The more mundane explanation, mentioned in smaller letters by Marca,, was that quite a few players in the Chelsea side either speak Spanish or have had La Liga experience - and that with Portuguese hanging around too, the lingua franca has often been something other than Shakespeare's tongue.
Asier Del Horno has also become the first Spanish player to win the Premier League title - at least having played for a whole season (Reyes managed it in 2004, but he joined Arsenal half-way through), and Jordi Cruyff (Man Utd) doesn't count. He's half-Dutch, and anyway, he was brought up in Catalonia, and they've just declared themselves a nation.
Come to think of it, Andalucia did the same last week too, so that counts Reyes out as well. And Del Horno's a Basque...erm, perhaps we'd better stop there.

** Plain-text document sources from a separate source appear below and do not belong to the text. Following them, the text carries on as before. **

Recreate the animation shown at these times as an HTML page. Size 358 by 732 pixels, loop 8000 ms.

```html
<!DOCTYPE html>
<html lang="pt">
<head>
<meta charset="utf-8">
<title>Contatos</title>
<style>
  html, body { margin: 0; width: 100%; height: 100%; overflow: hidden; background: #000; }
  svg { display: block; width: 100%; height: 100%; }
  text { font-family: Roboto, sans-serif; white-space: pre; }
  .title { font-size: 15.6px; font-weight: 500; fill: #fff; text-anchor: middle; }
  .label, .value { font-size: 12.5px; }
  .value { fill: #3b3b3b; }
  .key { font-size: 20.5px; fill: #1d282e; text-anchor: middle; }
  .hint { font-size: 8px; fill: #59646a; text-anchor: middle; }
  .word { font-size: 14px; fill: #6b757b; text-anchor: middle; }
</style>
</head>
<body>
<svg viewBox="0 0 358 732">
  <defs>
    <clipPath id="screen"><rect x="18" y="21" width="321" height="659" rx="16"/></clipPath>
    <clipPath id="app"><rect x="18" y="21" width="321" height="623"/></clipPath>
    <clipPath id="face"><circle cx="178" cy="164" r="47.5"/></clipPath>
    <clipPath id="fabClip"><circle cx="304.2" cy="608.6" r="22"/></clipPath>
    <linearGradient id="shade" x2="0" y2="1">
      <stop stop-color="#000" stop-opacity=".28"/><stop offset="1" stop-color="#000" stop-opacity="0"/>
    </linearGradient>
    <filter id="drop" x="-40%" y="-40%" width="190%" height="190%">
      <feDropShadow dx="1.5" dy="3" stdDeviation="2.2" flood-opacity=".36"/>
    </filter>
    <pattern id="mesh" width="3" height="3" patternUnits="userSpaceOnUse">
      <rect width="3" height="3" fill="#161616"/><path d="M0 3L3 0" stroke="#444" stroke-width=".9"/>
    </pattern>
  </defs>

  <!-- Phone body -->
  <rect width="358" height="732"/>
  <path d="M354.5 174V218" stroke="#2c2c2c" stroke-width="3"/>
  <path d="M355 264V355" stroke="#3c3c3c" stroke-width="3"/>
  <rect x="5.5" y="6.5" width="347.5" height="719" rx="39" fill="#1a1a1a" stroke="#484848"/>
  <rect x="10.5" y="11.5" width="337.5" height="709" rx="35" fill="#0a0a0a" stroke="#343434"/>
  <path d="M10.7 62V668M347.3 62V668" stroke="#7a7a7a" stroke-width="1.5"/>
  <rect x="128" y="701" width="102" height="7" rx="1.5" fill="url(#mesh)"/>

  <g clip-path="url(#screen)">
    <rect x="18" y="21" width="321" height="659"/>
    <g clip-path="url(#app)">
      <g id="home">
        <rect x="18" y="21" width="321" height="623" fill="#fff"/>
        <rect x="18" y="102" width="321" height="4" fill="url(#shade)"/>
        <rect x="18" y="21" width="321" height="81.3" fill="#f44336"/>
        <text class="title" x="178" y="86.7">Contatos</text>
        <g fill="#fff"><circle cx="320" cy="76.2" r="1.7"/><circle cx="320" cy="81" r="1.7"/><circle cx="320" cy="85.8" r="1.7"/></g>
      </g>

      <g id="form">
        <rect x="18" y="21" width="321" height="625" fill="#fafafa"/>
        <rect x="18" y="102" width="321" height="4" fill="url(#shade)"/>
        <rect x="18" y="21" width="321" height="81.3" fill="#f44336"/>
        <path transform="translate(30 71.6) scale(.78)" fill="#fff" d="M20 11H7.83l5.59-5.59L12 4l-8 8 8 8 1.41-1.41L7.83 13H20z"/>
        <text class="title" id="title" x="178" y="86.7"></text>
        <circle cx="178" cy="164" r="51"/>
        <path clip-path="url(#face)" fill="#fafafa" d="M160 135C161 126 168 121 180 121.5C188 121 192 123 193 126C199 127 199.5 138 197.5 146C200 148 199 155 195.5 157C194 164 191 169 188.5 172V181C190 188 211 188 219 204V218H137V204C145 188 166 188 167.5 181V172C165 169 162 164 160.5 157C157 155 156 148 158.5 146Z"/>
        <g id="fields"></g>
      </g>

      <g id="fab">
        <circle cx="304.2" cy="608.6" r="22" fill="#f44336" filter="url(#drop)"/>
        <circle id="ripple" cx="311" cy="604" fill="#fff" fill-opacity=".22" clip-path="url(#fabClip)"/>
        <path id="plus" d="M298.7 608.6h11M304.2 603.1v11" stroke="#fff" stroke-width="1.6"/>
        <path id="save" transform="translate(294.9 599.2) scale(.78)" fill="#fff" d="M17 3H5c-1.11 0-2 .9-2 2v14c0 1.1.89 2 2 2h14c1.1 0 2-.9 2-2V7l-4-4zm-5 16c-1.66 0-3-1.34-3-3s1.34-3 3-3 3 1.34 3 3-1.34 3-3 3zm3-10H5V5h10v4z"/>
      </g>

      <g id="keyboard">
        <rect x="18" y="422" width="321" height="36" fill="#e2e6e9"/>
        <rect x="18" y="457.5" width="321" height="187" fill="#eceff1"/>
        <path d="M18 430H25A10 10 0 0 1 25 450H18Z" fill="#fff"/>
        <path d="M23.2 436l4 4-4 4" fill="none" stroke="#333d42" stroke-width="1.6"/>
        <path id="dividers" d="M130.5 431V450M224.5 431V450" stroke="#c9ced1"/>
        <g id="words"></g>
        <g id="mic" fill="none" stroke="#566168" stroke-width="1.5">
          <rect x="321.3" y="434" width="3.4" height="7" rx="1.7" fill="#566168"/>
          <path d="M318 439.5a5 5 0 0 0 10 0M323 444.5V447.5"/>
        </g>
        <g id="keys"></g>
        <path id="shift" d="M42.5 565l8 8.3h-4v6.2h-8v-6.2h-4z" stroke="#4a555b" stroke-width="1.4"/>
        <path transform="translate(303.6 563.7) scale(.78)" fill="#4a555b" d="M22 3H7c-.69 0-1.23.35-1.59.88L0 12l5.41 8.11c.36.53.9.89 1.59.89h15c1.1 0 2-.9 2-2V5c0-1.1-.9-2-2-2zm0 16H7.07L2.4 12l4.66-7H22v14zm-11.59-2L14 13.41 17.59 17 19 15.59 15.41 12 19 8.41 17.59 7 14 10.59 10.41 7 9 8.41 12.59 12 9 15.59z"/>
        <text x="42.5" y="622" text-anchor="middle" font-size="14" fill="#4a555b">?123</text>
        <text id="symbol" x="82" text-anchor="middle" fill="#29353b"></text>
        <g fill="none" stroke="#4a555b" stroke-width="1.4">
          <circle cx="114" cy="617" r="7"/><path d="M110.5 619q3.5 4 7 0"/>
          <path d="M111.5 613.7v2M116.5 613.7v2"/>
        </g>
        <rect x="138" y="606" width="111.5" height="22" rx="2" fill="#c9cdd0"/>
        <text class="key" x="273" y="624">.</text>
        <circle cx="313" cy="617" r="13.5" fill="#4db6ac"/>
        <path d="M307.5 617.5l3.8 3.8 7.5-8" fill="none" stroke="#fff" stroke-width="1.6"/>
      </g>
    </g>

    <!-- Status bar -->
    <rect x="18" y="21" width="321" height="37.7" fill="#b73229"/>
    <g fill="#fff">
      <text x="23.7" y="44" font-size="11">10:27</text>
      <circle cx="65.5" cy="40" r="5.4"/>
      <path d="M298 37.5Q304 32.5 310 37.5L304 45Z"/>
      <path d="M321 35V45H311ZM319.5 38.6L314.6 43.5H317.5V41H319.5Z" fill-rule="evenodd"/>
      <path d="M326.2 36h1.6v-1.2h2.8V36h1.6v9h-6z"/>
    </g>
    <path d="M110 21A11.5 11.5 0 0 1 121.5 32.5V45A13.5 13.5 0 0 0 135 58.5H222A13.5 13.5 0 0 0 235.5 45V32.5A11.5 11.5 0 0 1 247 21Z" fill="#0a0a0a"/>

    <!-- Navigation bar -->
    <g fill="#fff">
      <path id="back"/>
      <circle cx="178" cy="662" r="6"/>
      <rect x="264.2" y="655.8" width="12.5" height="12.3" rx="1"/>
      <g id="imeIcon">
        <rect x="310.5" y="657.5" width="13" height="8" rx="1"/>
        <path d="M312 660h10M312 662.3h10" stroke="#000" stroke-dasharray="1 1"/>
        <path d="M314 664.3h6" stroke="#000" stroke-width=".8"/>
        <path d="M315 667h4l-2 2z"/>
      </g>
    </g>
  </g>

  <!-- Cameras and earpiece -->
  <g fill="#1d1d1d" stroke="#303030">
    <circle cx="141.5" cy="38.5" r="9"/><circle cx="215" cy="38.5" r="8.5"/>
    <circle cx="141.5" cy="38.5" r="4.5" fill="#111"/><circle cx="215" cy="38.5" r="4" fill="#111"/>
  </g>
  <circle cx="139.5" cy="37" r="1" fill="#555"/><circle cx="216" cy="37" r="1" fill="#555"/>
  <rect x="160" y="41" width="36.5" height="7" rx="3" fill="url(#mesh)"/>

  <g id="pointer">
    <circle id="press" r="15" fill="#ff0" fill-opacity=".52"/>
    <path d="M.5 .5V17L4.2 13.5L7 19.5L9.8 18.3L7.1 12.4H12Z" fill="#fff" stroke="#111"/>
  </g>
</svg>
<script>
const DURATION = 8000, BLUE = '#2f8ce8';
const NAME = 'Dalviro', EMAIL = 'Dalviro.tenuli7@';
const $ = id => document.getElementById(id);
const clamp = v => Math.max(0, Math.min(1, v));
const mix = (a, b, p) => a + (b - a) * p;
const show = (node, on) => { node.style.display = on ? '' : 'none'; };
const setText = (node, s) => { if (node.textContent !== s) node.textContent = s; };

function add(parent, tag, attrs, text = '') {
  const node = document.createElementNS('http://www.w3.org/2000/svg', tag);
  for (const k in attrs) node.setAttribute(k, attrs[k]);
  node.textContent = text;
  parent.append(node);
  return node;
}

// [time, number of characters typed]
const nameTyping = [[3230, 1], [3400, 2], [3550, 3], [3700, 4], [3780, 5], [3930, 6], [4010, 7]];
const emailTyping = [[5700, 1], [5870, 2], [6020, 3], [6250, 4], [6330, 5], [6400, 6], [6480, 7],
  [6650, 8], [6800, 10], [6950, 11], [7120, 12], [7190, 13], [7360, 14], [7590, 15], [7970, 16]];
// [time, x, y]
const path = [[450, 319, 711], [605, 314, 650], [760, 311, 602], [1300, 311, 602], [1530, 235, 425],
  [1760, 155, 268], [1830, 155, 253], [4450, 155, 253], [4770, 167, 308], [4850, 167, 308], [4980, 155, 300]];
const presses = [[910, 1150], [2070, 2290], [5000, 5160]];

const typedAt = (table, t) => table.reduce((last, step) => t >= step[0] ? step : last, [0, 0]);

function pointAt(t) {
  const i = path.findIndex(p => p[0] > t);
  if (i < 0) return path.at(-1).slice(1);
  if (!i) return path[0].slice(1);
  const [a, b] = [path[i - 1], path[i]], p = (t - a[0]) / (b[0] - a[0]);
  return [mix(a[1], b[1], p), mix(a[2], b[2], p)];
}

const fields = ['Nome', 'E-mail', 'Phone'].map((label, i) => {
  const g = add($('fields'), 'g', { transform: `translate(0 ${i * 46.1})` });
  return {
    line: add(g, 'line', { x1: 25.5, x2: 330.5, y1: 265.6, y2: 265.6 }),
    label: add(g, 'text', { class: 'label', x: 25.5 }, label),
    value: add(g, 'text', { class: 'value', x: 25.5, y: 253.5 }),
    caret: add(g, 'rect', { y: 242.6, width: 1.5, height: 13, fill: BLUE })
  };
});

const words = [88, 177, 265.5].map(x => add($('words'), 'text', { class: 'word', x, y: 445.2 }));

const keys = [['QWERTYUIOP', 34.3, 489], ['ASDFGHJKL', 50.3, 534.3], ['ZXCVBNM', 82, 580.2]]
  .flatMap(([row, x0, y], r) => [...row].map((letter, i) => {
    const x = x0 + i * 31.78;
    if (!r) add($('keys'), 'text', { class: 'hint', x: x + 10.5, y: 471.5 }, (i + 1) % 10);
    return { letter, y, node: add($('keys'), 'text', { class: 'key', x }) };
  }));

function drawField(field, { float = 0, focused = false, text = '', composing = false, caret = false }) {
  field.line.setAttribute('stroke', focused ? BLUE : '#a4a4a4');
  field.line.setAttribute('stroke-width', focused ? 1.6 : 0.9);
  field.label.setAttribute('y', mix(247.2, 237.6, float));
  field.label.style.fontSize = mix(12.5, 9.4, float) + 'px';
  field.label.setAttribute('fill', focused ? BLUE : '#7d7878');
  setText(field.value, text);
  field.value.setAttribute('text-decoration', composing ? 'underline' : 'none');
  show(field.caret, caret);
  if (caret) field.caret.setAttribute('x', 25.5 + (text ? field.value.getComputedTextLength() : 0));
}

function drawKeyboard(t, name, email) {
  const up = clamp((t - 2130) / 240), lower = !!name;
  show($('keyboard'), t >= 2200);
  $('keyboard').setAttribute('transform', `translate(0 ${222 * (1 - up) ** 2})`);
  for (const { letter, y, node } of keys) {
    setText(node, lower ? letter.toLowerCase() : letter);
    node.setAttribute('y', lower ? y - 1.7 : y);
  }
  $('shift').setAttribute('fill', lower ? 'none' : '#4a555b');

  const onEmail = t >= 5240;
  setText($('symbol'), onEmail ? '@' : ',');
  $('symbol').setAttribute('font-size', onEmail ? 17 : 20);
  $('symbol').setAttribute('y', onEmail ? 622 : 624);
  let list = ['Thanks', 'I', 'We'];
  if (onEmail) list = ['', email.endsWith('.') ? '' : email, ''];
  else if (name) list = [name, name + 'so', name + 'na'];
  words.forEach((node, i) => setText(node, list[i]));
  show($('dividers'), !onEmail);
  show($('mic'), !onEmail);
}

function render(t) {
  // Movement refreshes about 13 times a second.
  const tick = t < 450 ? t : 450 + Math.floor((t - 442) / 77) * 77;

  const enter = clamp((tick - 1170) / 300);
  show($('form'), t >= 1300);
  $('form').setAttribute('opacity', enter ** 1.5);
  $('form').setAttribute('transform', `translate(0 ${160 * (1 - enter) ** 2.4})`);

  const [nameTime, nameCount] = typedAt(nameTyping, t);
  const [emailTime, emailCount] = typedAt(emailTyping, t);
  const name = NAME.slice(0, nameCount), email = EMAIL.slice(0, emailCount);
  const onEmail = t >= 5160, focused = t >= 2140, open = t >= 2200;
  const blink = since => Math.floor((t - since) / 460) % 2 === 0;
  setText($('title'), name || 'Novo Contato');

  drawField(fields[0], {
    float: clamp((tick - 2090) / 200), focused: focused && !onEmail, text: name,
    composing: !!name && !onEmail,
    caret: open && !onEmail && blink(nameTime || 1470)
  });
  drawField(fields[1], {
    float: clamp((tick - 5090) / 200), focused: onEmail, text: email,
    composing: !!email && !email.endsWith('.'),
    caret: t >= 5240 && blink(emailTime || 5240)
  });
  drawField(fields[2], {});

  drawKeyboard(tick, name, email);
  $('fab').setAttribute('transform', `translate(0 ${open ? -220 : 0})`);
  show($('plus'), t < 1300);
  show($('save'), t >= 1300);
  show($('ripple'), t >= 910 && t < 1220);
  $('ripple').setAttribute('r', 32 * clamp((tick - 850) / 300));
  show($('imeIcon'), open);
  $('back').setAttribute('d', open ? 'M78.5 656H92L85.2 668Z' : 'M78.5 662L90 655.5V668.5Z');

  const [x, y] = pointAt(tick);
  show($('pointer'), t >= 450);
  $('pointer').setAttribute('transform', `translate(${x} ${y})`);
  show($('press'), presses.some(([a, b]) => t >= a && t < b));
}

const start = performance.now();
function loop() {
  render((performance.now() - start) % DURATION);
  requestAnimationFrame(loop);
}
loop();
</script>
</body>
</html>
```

The other good news for Spain, or what's left of it, is that Xavi came on for the last ten minutes of Barcelona's game at home to Cádiz on Saturday night. He's missed thirty-one games since he was injured back in December, and it's a great credit to Rijkaard that the team has hardly missed him. Indeed, Iniesta has grown enormously in his absence, and we appear to be on the verge of seeing another great player emerge from the ranks. How many more do the club need?
And to mention Stamford Bridge again, whilst England were mourning the potential loss of Wayne Rooney from their World Cup squad, the return of Xavi only goes to confirm the luxuries that Luis Aragones possesses for June, at least in the middle of the park.
Xabi Alonso, Cesc, Reyes and Xavi, a foursome which has permitted the manager to exclude Real Madrid's Guti from the squad. Guti has his detractors, but the criticisms are usually aimed at the player's personality and his unfortunate tendency to say daft things to the press at least once a month.
In footballing terms, it would be difficult to think of many managers around the globe who wouldn't jump at the chance of having him in their squad. But he's not going to Germany.
Indeed, in Guti's club, at the centre of the beating heart of the Spanish nation, all has not been well this week.
Antonio Banderas, long-time supporter of the club, accused them of being the 'Titanic' this week, sailing over the waves in the guise of a luxury liner, but fatally holed beneath the water-line.
Not a bad metaphor, as it turned out, especially given the week's events when Florentino Pérez' lackey, Fernando Martín, was given the shove after failing to garner even a minimum of confidence votes in an extraordinary meeting in midweek. It seems that several people were unamused by Martín's over-confident manner, and his various empty declarations, one of which was to promise the naming of a new manager in ten days...about 25 days ago.
Not only was this seen as risible, it was also seen as a mark of disrespect to poor López Caro, at least trying his best to do a decent job from the bench since Luxemburgo's departure.
Then, to set fire to the engine rooms, Zidane announced that he intended to hang up his boots at the end of the season, and that he would not be taking out the option of another year at the Bernabéu. Seems he's tired of the circus, although he didn't quite put it like that. He just said that he didn't want to suffer another year of 'failed objectives'.
At least Madrid won at Osasuna, in a game that had been building up nicely all week due to various arguments that the home players wanted to sort out with Roberto Carlos, after his tackle on Valdo earlier in the season.
Valencia stayed in second place after thrashing Alavés 3-0, but Barcelona only need one more point to make the title theirs. They visit Celta in midweek, there being a whole programme on Wednesday night to get the league finished by May 14 - FIFA's maximum date for domestic competition this season.
But the way Celta are playing at the moment, in with an outside chance of Champions qualification themselves, we may have to wait a little longer yet.